I love the way in which Dr. Keller sees the identity of Redeemer must avoid the selfishness of secular culture but at the same time, the tribal nature of mainline denominational churches which can dominate any church’s DNA.

Check out this short video interview clip of Dr. Keller:

QUESTION: Are the stories and images your church projects trying to promote its own brand or God’s brand?

It seems like it has been awhile, yet it happened just months ago.

For those of us that have forgotten, the Haiti earthquake struck on January 12, 2010 at about 5pm.

While our memories and the news media have taken Haiti off the front burners, Hell sill exists in Haiti for millions of survivors.

Perhaps the next time you pay $1.85 for your Starbucks Grande Pike Peak Light and Sweet, you’ll remember that the average Haiti lives on less then $2 a day.

Do you remember Haiti?

A brother in Christ that I am privileged to know has not forgotten . . . Here’s a video from his mission team that just returned in April 2010. . .

Here’s 3 ways you can help Haiti right now, from right where you’re sitting:

The following organizations are accepting SMS donations in the US only. You text now, and it will be added to your cell phone bill the next month — almost all major carriers in the US support these one-time donations as of now:

Some other ways to help Haiti are available online as well.

QUESTION: Would you be willing to lift up a 30 second prayer for the people in Haiti, RIGHT NOW?

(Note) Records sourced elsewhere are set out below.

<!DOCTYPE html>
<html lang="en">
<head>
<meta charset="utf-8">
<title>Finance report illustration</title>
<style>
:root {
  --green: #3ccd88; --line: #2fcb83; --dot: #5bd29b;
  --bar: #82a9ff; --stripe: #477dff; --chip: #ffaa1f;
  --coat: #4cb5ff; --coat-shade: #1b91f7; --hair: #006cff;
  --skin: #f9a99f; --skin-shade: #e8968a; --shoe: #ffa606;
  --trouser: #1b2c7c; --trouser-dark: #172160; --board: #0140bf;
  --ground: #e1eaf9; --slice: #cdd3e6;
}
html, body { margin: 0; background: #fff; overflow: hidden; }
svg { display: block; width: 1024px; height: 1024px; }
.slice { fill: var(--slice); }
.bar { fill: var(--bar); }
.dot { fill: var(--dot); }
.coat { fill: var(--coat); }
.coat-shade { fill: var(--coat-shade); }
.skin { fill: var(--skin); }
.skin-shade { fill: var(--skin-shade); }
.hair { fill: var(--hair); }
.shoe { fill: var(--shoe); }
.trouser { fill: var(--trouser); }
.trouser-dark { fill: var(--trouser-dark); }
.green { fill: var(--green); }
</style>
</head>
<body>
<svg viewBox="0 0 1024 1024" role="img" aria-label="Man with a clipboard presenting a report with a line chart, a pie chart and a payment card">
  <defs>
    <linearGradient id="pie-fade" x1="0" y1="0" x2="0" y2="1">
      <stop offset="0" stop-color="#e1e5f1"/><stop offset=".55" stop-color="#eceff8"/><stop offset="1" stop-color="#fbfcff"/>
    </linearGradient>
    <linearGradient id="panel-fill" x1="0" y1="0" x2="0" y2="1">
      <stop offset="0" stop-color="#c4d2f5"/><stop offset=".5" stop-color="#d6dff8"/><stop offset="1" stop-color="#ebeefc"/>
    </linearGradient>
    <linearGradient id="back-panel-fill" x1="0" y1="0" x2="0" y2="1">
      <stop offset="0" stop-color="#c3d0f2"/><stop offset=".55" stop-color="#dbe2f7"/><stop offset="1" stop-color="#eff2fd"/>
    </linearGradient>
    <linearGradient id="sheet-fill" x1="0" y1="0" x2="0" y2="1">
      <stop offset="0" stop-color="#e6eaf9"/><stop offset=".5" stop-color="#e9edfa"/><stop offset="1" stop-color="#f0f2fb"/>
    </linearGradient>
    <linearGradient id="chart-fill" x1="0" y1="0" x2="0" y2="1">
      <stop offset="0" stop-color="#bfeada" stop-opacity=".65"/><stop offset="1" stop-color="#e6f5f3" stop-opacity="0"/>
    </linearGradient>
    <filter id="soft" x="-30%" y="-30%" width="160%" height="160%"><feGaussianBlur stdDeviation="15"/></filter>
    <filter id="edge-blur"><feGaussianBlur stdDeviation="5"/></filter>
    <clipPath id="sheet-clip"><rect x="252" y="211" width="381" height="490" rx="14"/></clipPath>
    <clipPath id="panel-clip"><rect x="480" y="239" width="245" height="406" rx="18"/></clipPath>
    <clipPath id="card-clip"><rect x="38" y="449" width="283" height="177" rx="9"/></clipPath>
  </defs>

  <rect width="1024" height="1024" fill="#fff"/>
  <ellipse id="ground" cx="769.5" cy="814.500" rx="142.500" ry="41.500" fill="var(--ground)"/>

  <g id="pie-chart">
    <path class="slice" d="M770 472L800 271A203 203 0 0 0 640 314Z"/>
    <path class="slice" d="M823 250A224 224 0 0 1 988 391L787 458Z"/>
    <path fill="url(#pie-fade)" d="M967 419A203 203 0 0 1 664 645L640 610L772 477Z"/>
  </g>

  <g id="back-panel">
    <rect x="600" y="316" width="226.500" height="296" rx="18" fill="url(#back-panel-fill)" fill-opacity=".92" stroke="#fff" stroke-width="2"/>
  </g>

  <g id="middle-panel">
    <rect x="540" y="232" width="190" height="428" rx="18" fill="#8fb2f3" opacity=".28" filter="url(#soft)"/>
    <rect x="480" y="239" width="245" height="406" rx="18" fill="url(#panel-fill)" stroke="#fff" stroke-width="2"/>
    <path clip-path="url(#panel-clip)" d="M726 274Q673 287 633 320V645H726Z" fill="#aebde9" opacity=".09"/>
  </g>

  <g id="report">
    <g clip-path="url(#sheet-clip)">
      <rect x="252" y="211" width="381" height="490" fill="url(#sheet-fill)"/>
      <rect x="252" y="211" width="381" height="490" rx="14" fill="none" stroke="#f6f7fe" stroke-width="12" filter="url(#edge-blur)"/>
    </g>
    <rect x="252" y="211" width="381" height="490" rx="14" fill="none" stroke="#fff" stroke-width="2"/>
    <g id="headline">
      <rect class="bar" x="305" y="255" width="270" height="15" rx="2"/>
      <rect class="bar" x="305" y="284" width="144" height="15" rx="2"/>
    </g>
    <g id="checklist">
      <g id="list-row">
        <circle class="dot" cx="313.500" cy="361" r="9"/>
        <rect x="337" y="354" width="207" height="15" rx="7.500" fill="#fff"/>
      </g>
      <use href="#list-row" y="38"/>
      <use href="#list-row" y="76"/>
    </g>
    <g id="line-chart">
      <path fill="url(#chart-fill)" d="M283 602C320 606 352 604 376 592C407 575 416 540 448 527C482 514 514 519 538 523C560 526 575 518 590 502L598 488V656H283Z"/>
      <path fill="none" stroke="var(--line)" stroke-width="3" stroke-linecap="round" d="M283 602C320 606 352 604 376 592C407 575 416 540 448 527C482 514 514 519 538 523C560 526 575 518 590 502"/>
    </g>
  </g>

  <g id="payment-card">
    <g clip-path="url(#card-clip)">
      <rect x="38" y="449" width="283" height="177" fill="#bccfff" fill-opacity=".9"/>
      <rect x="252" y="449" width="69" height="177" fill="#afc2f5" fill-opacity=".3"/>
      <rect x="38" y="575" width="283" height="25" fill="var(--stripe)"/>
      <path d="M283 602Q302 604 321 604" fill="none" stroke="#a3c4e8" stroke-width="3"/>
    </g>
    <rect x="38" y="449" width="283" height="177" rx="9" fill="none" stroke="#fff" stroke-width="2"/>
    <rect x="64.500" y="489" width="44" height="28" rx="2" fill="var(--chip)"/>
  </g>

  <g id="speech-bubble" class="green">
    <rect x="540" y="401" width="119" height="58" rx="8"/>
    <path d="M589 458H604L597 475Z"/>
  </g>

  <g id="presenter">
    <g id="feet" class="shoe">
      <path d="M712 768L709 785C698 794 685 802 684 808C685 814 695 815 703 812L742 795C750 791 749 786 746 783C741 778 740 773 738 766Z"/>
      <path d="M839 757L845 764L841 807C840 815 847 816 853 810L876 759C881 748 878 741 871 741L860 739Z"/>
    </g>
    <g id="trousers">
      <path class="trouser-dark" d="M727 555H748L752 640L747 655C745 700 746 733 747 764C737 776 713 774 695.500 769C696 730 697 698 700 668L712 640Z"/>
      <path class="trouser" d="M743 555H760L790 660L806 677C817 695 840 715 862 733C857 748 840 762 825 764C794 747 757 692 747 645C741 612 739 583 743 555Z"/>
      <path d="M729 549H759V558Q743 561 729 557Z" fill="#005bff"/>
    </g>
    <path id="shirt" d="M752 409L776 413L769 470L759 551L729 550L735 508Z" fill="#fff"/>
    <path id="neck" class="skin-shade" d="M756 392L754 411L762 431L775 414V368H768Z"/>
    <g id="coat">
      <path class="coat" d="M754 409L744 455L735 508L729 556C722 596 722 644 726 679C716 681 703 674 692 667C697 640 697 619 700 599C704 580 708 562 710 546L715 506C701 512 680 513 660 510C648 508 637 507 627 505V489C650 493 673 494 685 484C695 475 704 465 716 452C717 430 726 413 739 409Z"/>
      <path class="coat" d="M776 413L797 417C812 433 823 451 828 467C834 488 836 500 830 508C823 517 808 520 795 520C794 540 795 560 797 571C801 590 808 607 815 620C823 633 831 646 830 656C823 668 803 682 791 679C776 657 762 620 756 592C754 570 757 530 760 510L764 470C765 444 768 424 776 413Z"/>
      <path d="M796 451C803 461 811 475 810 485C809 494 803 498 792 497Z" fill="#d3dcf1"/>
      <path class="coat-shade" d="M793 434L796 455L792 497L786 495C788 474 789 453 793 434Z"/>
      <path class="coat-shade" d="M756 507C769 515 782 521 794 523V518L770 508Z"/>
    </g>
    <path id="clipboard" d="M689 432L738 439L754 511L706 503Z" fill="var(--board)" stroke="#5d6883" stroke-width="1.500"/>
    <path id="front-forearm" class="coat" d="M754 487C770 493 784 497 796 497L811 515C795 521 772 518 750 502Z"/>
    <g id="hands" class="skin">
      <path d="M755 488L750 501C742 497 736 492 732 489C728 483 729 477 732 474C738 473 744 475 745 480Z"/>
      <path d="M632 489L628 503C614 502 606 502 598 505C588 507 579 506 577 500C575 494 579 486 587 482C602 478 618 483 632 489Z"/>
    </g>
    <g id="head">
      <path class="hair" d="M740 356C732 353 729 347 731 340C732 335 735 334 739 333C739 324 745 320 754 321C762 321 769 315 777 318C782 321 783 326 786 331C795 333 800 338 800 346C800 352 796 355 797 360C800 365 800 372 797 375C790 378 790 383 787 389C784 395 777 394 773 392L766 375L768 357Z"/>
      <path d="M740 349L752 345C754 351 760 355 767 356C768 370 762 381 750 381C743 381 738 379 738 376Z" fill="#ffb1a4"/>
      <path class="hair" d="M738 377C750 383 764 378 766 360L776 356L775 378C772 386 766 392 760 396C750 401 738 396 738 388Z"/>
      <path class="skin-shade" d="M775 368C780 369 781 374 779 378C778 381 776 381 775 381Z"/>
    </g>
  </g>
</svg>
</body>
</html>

I changed my Twitter profile background graphic the other day again.

I have two dozen or so Christian themed Twitter backgrounds that I’m preparing to release via the Tweeteratti Tuesday Free Christian Background Series here on

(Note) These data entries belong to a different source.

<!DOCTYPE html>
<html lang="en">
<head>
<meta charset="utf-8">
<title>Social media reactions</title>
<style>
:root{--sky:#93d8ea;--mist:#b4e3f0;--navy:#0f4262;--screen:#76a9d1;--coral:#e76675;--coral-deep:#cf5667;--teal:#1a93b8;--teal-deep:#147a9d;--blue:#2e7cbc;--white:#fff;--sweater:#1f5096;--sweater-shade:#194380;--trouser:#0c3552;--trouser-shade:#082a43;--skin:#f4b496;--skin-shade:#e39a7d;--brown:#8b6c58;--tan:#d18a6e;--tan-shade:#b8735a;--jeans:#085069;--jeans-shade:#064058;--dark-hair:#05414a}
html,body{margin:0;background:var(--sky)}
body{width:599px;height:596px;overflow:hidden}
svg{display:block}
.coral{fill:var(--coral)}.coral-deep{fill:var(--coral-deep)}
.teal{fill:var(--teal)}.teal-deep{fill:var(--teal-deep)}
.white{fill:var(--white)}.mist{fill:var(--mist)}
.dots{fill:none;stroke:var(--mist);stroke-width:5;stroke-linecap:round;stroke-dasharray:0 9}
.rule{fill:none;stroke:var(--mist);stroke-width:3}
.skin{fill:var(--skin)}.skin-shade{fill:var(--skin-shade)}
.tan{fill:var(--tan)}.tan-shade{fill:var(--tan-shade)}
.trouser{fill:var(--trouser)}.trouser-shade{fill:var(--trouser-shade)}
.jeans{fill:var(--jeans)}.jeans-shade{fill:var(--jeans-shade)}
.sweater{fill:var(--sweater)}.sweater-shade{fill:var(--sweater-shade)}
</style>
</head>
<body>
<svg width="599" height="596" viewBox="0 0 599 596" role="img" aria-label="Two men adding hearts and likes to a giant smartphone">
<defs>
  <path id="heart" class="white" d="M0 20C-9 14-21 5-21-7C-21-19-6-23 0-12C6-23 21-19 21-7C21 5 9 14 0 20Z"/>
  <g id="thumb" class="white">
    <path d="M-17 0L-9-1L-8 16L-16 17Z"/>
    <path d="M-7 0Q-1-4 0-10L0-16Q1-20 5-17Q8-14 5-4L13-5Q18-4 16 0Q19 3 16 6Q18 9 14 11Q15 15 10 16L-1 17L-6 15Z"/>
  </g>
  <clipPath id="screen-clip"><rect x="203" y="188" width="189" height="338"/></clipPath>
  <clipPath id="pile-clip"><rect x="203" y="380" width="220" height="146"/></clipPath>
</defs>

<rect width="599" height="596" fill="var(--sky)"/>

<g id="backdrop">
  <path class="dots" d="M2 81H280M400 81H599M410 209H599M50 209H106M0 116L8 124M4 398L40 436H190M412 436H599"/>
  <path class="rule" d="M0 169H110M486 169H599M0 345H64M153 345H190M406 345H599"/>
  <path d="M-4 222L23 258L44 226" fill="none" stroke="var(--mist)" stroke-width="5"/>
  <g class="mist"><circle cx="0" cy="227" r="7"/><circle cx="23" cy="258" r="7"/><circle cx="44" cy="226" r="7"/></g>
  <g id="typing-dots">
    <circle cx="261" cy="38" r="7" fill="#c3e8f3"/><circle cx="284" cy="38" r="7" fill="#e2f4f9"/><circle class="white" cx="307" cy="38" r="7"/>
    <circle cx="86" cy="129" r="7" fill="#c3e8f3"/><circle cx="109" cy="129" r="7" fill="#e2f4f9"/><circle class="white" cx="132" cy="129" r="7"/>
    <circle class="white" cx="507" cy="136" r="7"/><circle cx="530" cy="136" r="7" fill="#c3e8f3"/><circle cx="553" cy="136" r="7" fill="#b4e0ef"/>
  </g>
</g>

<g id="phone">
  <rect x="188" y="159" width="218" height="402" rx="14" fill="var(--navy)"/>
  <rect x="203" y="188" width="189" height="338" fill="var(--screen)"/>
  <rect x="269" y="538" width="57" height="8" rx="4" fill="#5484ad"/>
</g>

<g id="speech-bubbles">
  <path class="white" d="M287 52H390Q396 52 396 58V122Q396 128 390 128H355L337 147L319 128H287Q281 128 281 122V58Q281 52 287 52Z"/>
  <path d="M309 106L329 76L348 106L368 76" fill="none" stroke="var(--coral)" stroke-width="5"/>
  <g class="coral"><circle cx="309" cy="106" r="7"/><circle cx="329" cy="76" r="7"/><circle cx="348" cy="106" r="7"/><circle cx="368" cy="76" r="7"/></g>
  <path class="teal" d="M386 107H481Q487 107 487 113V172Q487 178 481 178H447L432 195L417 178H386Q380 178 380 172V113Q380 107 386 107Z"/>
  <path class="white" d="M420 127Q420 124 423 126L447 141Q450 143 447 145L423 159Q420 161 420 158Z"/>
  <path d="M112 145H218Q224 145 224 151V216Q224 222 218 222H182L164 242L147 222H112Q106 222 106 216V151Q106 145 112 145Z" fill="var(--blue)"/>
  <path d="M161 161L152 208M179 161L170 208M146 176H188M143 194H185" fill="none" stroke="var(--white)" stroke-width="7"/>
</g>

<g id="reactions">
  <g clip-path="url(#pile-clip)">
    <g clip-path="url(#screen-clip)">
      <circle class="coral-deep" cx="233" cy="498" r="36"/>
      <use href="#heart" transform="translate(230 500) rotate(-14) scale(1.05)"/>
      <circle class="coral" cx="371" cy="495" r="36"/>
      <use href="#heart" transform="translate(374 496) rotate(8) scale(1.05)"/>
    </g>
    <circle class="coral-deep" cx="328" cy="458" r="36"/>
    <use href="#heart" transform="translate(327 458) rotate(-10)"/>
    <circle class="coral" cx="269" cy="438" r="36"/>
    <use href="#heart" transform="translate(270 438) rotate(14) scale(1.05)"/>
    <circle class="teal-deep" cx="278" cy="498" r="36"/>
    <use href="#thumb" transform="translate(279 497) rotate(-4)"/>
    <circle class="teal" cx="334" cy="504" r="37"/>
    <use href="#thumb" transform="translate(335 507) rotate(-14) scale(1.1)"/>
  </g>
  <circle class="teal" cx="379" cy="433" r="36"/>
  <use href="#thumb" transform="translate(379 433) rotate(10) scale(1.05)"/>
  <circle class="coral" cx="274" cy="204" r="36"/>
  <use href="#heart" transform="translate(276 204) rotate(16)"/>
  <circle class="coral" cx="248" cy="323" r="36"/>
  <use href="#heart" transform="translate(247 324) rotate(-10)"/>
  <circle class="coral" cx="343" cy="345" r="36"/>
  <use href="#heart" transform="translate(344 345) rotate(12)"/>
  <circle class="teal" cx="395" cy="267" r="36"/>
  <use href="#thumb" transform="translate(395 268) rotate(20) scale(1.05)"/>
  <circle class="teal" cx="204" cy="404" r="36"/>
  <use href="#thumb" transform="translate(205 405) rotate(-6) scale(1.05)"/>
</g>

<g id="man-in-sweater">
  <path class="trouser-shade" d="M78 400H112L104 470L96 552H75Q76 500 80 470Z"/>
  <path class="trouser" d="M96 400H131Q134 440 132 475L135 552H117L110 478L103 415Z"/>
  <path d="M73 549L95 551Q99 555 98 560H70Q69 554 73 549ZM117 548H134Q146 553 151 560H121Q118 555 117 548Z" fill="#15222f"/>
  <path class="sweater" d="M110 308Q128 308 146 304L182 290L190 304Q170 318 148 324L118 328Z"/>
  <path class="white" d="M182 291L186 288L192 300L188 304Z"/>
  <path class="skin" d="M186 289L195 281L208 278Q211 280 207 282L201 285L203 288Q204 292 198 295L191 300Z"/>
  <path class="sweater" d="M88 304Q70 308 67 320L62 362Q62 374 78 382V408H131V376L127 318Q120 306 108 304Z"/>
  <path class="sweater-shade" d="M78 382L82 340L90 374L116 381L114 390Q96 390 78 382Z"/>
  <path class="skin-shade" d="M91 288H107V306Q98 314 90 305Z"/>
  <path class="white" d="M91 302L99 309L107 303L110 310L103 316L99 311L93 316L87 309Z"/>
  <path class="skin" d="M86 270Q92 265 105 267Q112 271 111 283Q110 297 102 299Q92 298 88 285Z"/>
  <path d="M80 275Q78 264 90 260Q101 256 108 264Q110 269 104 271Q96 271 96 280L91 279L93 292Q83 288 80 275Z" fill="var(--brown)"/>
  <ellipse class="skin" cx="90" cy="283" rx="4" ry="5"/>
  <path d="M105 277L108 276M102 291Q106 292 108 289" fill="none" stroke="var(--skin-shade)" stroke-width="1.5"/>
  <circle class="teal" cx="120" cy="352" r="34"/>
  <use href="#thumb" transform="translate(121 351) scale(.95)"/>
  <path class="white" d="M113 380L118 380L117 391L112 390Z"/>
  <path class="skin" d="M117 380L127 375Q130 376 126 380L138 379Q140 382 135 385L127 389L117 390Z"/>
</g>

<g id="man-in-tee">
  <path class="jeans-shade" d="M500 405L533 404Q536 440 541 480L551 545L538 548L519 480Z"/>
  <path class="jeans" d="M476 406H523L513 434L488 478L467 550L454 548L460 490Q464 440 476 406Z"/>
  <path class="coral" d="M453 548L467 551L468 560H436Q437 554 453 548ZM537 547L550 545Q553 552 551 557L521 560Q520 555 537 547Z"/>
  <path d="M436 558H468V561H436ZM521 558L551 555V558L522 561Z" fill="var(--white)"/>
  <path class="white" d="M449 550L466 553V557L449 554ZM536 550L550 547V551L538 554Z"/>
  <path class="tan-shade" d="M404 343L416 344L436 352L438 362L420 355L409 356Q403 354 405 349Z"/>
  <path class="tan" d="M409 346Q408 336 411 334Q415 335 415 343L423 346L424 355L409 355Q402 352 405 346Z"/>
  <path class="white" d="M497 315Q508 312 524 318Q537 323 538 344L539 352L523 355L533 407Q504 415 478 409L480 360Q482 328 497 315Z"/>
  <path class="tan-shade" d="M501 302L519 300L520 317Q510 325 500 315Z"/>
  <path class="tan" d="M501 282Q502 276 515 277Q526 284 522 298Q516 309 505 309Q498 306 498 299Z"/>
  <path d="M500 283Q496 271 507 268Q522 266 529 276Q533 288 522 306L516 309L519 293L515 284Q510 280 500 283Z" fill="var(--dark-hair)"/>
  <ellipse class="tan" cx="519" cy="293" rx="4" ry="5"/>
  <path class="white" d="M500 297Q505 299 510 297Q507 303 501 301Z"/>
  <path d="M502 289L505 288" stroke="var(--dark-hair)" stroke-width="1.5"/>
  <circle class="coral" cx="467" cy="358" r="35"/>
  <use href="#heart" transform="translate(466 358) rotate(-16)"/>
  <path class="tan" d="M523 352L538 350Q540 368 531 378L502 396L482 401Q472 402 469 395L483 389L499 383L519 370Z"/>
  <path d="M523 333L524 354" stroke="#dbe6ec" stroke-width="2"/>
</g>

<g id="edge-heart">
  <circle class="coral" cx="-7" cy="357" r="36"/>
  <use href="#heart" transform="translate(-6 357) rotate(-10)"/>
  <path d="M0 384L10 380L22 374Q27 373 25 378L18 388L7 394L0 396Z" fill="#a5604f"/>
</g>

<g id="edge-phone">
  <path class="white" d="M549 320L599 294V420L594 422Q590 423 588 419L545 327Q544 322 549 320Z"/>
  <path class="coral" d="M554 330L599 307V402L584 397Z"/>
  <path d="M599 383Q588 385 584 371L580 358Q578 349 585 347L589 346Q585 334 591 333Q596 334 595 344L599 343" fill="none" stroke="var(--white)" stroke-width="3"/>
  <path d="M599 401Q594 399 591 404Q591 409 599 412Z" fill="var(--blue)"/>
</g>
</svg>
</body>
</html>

It got me thinking about how more Xtians are starting to witness their faith to the Twitterverse and beyond with the simple effort of putting up Christ’s name out there for everyone to see via Twitter backgrounds.

King of Kings.

The One & Only.


Prince of Peace.

There are so many names for Jesus Christ.

What is the proper way to introduce Him to the world?

Here’s one suggestion that I have fallen in love with since Leonard Sweet put me onto it a couple of years ago.  Hope you are inspired too by it (and the response of the crowd is equally inspiring) – turn up the volume, play the video full screen . . . sit back and enjoy, unless you want to stand up and cheer:


Whenever I am doing exegetical work on Scripture passages, it becomes painfully aware how short my bookshelves are in length.  It makes you want to go to one of those massive theological book sales and buy out the whole place – especially when books are only $5/all you can fit into a box.  But I wouldn’t even have a place for all those books to live in my home library.

The other alternative is to repeat the back and forth and back and forth to the library where they house complete collections of commentary series, Bible encyclopedias and dictionaries.   But sometimes you find yourself playing hide and seek when you find that the one volume you need is missing from the shelf – either being used by someone, or waiting in a lonely corner of the library, waiting to be picked up and re-shelved.

digital-bible-resourcesI recently decided to take the Google-generation approach to initial research and have tried out the Anchor Yale Bible Dictionary on CD-ROM (yes people, software is still published on CD-ROMs in some parts of this world).

I must say that I was pleasantly surprised. . . Continue Reading…

It’s been awhile since we posted a freebie twitter background. . .since Valentine’s Day.

If you’ve been on Twitter for a bit, you’re background probably hasn’t been changed recently.

Here’s your chance to throw up a fresh look for your Twitter backgdrop.

Just download the free Tweetback image and follow the instructions below to install it on your profile.

If you don’t like this one, there’s plenty of other free Christian Twitter Backgrounds available in our Twitteratti Tuesday Series. . .



RIGHT-CLICK>SAVE LINK AS… to DOWNLOAD this free background image

How to upload a custom background to your Twitter account:

  1. Log in
  2. In top navigation bar, click Settings (or go to
  3. Click the last settings tab, Design change-twitter-background
  4. Select a template, change your text and background colors, or upload your new background image
  5. Save your changes!